- What you will do
The response should contain all of the records, copied exactly, and none of the images.
------
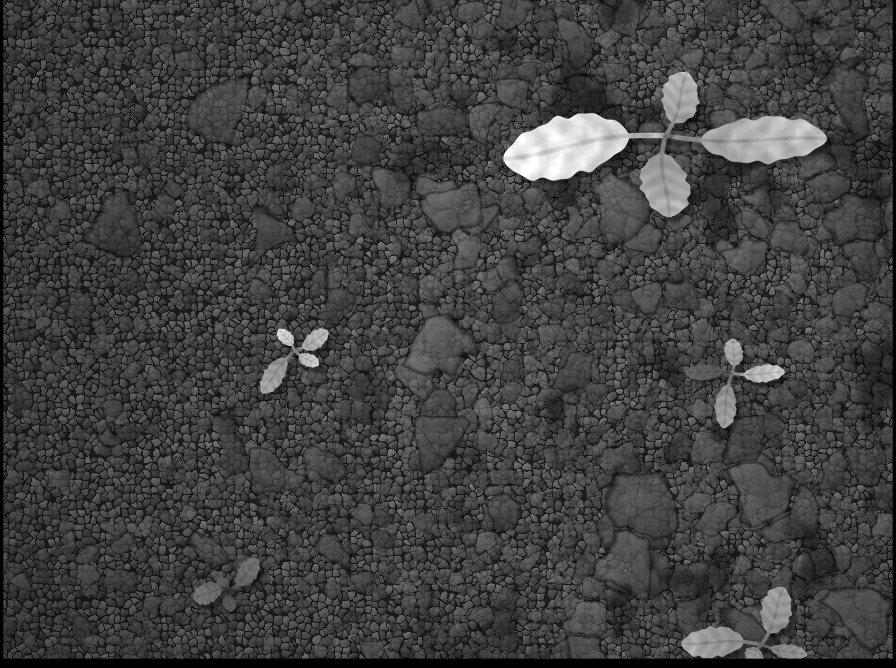
This texture is drawn by a WebGL 1 fragment shader. Its source:

```glsl
precision highp float;
// Grey overhead view of crumbly soil with five pale seedlings in a dark frame.
// Soil is a stack of warped cellular layers, fine at left and cloddy at right;
// each seedling is a rosette of four leaf outlines with veins and soft shadow.
uniform vec2 u_resolution;

const vec2 LIGHT_DIR = vec2(-0.5, 0.86);
const float PIT_TONE = 0.11;
const float GRAIN_TONE = 0.295;

float hash(vec2 p) {
  vec3 q = fract(p.xyx * 0.1031);
  q += dot(q, q.yzx + 33.33);
  return fract((q.x + q.y) * q.z);
}

vec2 hash2(vec2 p) {
  return vec2(hash(p), hash(p + 71.7));
}

float noise(vec2 p) {
  vec2 i = floor(p), f = fract(p);
  f = f * f * (3.0 - 2.0 * f);
  return mix(mix(hash(i), hash(i + vec2(1.0, 0.0)), f.x),
             mix(hash(i + vec2(0.0, 1.0)), hash(i + 1.0), f.x), f.y);
}

float fbm(vec2 p) {
  return 0.55 * noise(p) + 0.3 * noise(p * 2.1 + 9.0) + 0.15 * noise(p * 4.3 + 23.0);
}

// One layer of crumbs laid over the tone below it
float addCrumbs(float below, vec2 p, float scale, float coverage, float roughness) {
  vec2 q = p * scale + 40.0;
  q += 0.6 * (vec2(fbm(q * 1.4), fbm(q * 1.4 + 55.0)) - 0.5);
  vec2 home = floor(q), nearestId = home, offset = vec2(0.0);
  float first = 9.0, second = 9.0;
  for (int y = -1; y <= 1; y++) {
    for (int x = -1; x <= 1; x++) {
      vec2 id = home + vec2(float(x), float(y));
      vec2 away = q - id - 0.1 - 0.8 * hash2(id);
      float dist = length(away);
      if (dist < first) {
        second = first;
        first = dist;
        nearestId = id;
        offset = away;
      } else {
        second = min(second, dist);
      }
    }
  }
  float inside = min(second - first, 0.75 - first);
  float present = step(hash(nearestId + 13.0), coverage);
  float tone = GRAIN_TONE + 0.13 * (hash(nearestId + 29.0) - 0.5);
  tone += 0.13 * dot(offset, LIGHT_DIR) + 0.1 * (fbm(p * 110.0) - 0.5);
  tone = mix(tone, below, roughness);
  float gap = present * smoothstep(0.0, 0.06, inside);
  float body = present * smoothstep(0.03, 0.2, inside);
  return mix(below * (1.0 - 0.45 * gap), tone, body);
}

float soil(vec2 p) {
  float coarse = smoothstep(0.25, 0.95, p.x + 0.25 * (p.y - 0.5) + 0.25 * (fbm(p * 5.0) - 0.5));
  float tone = PIT_TONE;
  float scale = 88.0;
  for (int i = 0; i < 5; i++) {
    float level = float(i);
    float coverage = mix(pow(0.3, level), pow(0.6, level), coarse);
    tone = addCrumbs(tone, p + level * 3.7, scale, coverage, 0.38 * min(level, 1.0));
    scale *= 0.6;
  }
  float hollow = smoothstep(0.56, 0.74, fbm(p * 13.0 + 5.0)) * coarse;
  vec2 fromLight = p - vec2(0.85, 0.6);
  float light = 1.14 - 0.36 * dot(fromLight, fromLight);
  return tone * light * (1.0 - 0.4 * hollow) * (0.9 + 0.2 * fbm(p * 7.0));
}

// Signed depth inside a leaf; q.x runs from the stalk to the tip
float leafDepth(vec2 q, float len, float halfWidth) {
  float t = q.x / len;
  float blade = clamp((t - 0.22) / 0.78, 0.0, 1.0);
  float ripple = 1.0 + 0.06 * sin(t * 31.0) + 0.04 * sin(t * 53.0 + sign(q.y));
  float outline = halfWidth * pow(4.0 * blade * (1.0 - blade), 0.6) * ripple;
  float stalk = 0.0012 + 0.06 * halfWidth;
  return min(max(outline, stalk) - abs(q.y), min(q.x, len - q.x));
}

float addPlant(float ground, vec2 p, vec4 angles, vec4 lengths, vec4 widths, vec4 tones, float px) {
  float tone = ground;
  for (int i = 0; i < 4; i++) {
    vec2 axis = vec2(cos(angles.x), sin(angles.x));
    vec2 side = vec2(-axis.y, axis.x);
    vec2 q = vec2(dot(p, axis), dot(p, side));
    q.y += 0.15 * widths.x * sin(q.x / lengths.x * 5.0);
    vec2 drop = vec2(0.006, -0.008);
    vec2 shade = q - vec2(dot(drop, axis), dot(drop, side));
    tone *= 1.0 - 0.4 * smoothstep(-0.006, 0.006, leafDepth(shade, lengths.x, widths.x));
    float across = abs(q.y) / widths.x;
    float vein = 0.05 * sin(34.0 * q.x / lengths.x - 5.0 * across);
    float rib = 0.13 * (1.0 - smoothstep(0.02, 0.13, across));
    float tint = 0.82 + 0.25 * q.x / lengths.x + 0.25 * (fbm(q * 60.0) - 0.5) + vein - rib;
    float mask = smoothstep(-px, px, leafDepth(q, lengths.x, widths.x));
    tone = mix(tone, tones.x * tint, mask);
    angles = angles.yzwx;
    lengths = lengths.yzwx;
    widths = widths.yzwx;
    tones = tones.yzwx;
  }
  return tone;
}

void main() {
  vec2 p = gl_FragCoord.xy / u_resolution.y;
  float px = 0.8 / u_resolution.y;
  float right = u_resolution.x / u_resolution.y;
  float tone = soil(p);

  // Seedlings: leaf angles, lengths, half widths and tones
  tone = addPlant(tone, p - vec2(0.996, 0.797), vec4(3.26, -0.04, -1.57, 1.2),
    vec4(0.245, 0.242, 0.122, 0.1), vec4(0.045, 0.034, 0.036, 0.028), vec4(0.92, 0.72, 0.65, 0.68), px);
  tone = addPlant(tone, p - vec2(0.441, 0.475), vec4(4.02, 0.48, 2.16, -0.58),
    vec4(0.08, 0.058, 0.04, 0.042), vec4(0.015, 0.013, 0.01, 0.01), vec4(0.62, 0.7, 0.8, 0.75), px);
  tone = addPlant(tone, p - vec2(1.096, 0.441), vec4(3.1, 1.5, 0.0, -1.76),
    vec4(0.07, 0.052, 0.079, 0.083), vec4(0.012, 0.014, 0.013, 0.016), vec4(0.37, 0.65, 0.75, 0.6), px);
  tone = addPlant(tone, p - vec2(0.344, 0.117), vec4(3.3, 0.78, -1.6, 2.3),
    vec4(0.056, 0.062, 0.032, 0.025), vec4(0.016, 0.015, 0.01, 0.008), vec4(0.43, 0.42, 0.33, 0.35), px);
  tone = addPlant(tone, p - vec2(1.14, 0.035), vec4(3.1, 1.17, -0.25, 4.2),
    vec4(0.12, 0.092, 0.07, 0.035), vec4(0.023, 0.023, 0.011, 0.016), vec4(0.62, 0.6, 0.55, 0.58), px);

  // Dark frame on the left, right and bottom
  float frame = min(min(p.x - 0.005, right - 0.005 - p.x), p.y - 0.014);
  tone *= smoothstep(-px, px, frame);
  gl_FragColor = vec4(vec3(clamp(tone, 0.0, 1.0)), 1.0);
}
```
------
- Output of the task
This texture is drawn by a WebGL 1 fragment shader. Its source:

```glsl
precision highp float;
// Grey overhead view of crumbly soil with five pale seedlings in a dark frame.
// Soil is a stack of warped cellular layers, fine at left and cloddy at right;
// each seedling is a rosette of four leaf outlines with veins and soft shadow.
uniform vec2 u_resolution;

const vec2 LIGHT_DIR = vec2(-0.5, 0.86);
const float PIT_TONE = 0.11;
const float GRAIN_TONE = 0.295;

float hash(vec2 p) {
  vec3 q = fract(p.xyx * 0.1031);
  q += dot(q, q.yzx + 33.33);
  return fract((q.x + q.y) * q.z);
}

vec2 hash2(vec2 p) {
  return vec2(hash(p), hash(p + 71.7));
}

float noise(vec2 p) {
  vec2 i = floor(p), f = fract(p);
  f = f * f * (3.0 - 2.0 * f);
  return mix(mix(hash(i), hash(i + vec2(1.0, 0.0)), f.x),
             mix(hash(i + vec2(0.0, 1.0)), hash(i + 1.0), f.x), f.y);
}

float fbm(vec2 p) {
  return 0.55 * noise(p) + 0.3 * noise(p * 2.1 + 9.0) + 0.15 * noise(p * 4.3 + 23.0);
}

// One layer of crumbs laid over the tone below it
float addCrumbs(float below, vec2 p, float scale, float coverage, float roughness) {
  vec2 q = p * scale + 40.0;
  q += 0.6 * (vec2(fbm(q * 1.4), fbm(q * 1.4 + 55.0)) - 0.5);
  vec2 home = floor(q), nearestId = home, offset = vec2(0.0);
  float first = 9.0, second = 9.0;
  for (int y = -1; y <= 1; y++) {
    for (int x = -1; x <= 1; x++) {
      vec2 id = home + vec2(float(x), float(y));
      vec2 away = q - id - 0.1 - 0.8 * hash2(id);
      float dist = length(away);
      if (dist < first) {
        second = first;
        first = dist;
        nearestId = id;
        offset = away;
      } else {
        second = min(second, dist);
      }
    }
  }
  float inside = min(second - first, 0.75 - first);
  float present = step(hash(nearestId + 13.0), coverage);
  float tone = GRAIN_TONE + 0.13 * (hash(nearestId + 29.0) - 0.5);
  tone += 0.13 * dot(offset, LIGHT_DIR) + 0.1 * (fbm(p * 110.0) - 0.5);
  tone = mix(tone, below, roughness);
  float gap = present * smoothstep(0.0, 0.06, inside);
  float body = present * smoothstep(0.03, 0.2, inside);
  return mix(below * (1.0 - 0.45 * gap), tone, body);
}

float soil(vec2 p) {
  float coarse = smoothstep(0.25, 0.95, p.x + 0.25 * (p.y - 0.5) + 0.25 * (fbm(p * 5.0) - 0.5));
  float tone = PIT_TONE;
  float scale = 88.0;
  for (int i = 0; i < 5; i++) {
    float level = float(i);
    float coverage = mix(pow(0.3, level), pow(0.6, level), coarse);
    tone = addCrumbs(tone, p + level * 3.7, scale, coverage, 0.38 * min(level, 1.0));
    scale *= 0.6;
  }
  float hollow = smoothstep(0.56, 0.74, fbm(p * 13.0 + 5.0)) * coarse;
  vec2 fromLight = p - vec2(0.85, 0.6);
  float light = 1.14 - 0.36 * dot(fromLight, fromLight);
  return tone * light * (1.0 - 0.4 * hollow) * (0.9 + 0.2 * fbm(p * 7.0));
}

// Signed depth inside a leaf; q.x runs from the stalk to the tip
float leafDepth(vec2 q, float len, float halfWidth) {
  float t = q.x / len;
  float blade = clamp((t - 0.22) / 0.78, 0.0, 1.0);
  float ripple = 1.0 + 0.06 * sin(t * 31.0) + 0.04 * sin(t * 53.0 + sign(q.y));
  float outline = halfWidth * pow(4.0 * blade * (1.0 - blade), 0.6) * ripple;
  float stalk = 0.0012 + 0.06 * halfWidth;
  return min(max(outline, stalk) - abs(q.y), min(q.x, len - q.x));
}

float addPlant(float ground, vec2 p, vec4 angles, vec4 lengths, vec4 widths, vec4 tones, float px) {
  float tone = ground;
  for (int i = 0; i < 4; i++) {
    vec2 axis = vec2(cos(angles.x), sin(angles.x));
    vec2 side = vec2(-axis.y, axis.x);
    vec2 q = vec2(dot(p, axis), dot(p, side));
    q.y += 0.15 * widths.x * sin(q.x / lengths.x * 5.0);
    vec2 drop = vec2(0.006, -0.008);
    vec2 shade = q - vec2(dot(drop, axis), dot(drop, side));
    tone *= 1.0 - 0.4 * smoothstep(-0.006, 0.006, leafDepth(shade, lengths.x, widths.x));
    float across = abs(q.y) / widths.x;
    float vein = 0.05 * sin(34.0 * q.x / lengths.x - 5.0 * across);
    float rib = 0.13 * (1.0 - smoothstep(0.02, 0.13, across));
    float tint = 0.82 + 0.25 * q.x / lengths.x + 0.25 * (fbm(q * 60.0) - 0.5) + vein - rib;
    float mask = smoothstep(-px, px, leafDepth(q, lengths.x, widths.x));
    tone = mix(tone, tones.x * tint, mask);
    angles = angles.yzwx;
    lengths = lengths.yzwx;
    widths = widths.yzwx;
    tones = tones.yzwx;
  }
  return tone;
}

void main() {
  vec2 p = gl_FragCoord.xy / u_resolution.y;
  float px = 0.8 / u_resolution.y;
  float right = u_resolution.x / u_resolution.y;
  float tone = soil(p);

  // Seedlings: leaf angles, lengths, half widths and tones
  tone = addPlant(tone, p - vec2(0.996, 0.797), vec4(3.26, -0.04, -1.57, 1.2),
    vec4(0.245, 0.242, 0.122, 0.1), vec4(0.045, 0.034, 0.036, 0.028), vec4(0.92, 0.72, 0.65, 0.68), px);
  tone = addPlant(tone, p - vec2(0.441, 0.475), vec4(4.02, 0.48, 2.16, -0.58),
    vec4(0.08, 0.058, 0.04, 0.042), vec4(0.015, 0.013, 0.01, 0.01), vec4(0.62, 0.7, 0.8, 0.75), px);
  tone = addPlant(tone, p - vec2(1.096, 0.441), vec4(3.1, 1.5, 0.0, -1.76),
    vec4(0.07, 0.052, 0.079, 0.083), vec4(0.012, 0.014, 0.013, 0.016), vec4(0.37, 0.65, 0.75, 0.6), px);
  tone = addPlant(tone, p - vec2(0.344, 0.117), vec4(3.3, 0.78, -1.6, 2.3),
    vec4(0.056, 0.062, 0.032, 0.025), vec4(0.016, 0.015, 0.01, 0.008), vec4(0.43, 0.42, 0.33, 0.35), px);
  tone = addPlant(tone, p - vec2(1.14, 0.035), vec4(3.1, 1.17, -0.25, 4.2),
    vec4(0.12, 0.092, 0.07, 0.035), vec4(0.023, 0.023, 0.011, 0.016), vec4(0.62, 0.6, 0.55, 0.58), px);

  // Dark frame on the left, right and bottom
  float frame = min(min(p.x - 0.005, right - 0.005 - p.x), p.y - 0.014);
  tone *= smoothstep(-px, px, frame);
  gl_FragColor = vec4(vec3(clamp(tone, 0.0, 1.0)), 1.0);
}
```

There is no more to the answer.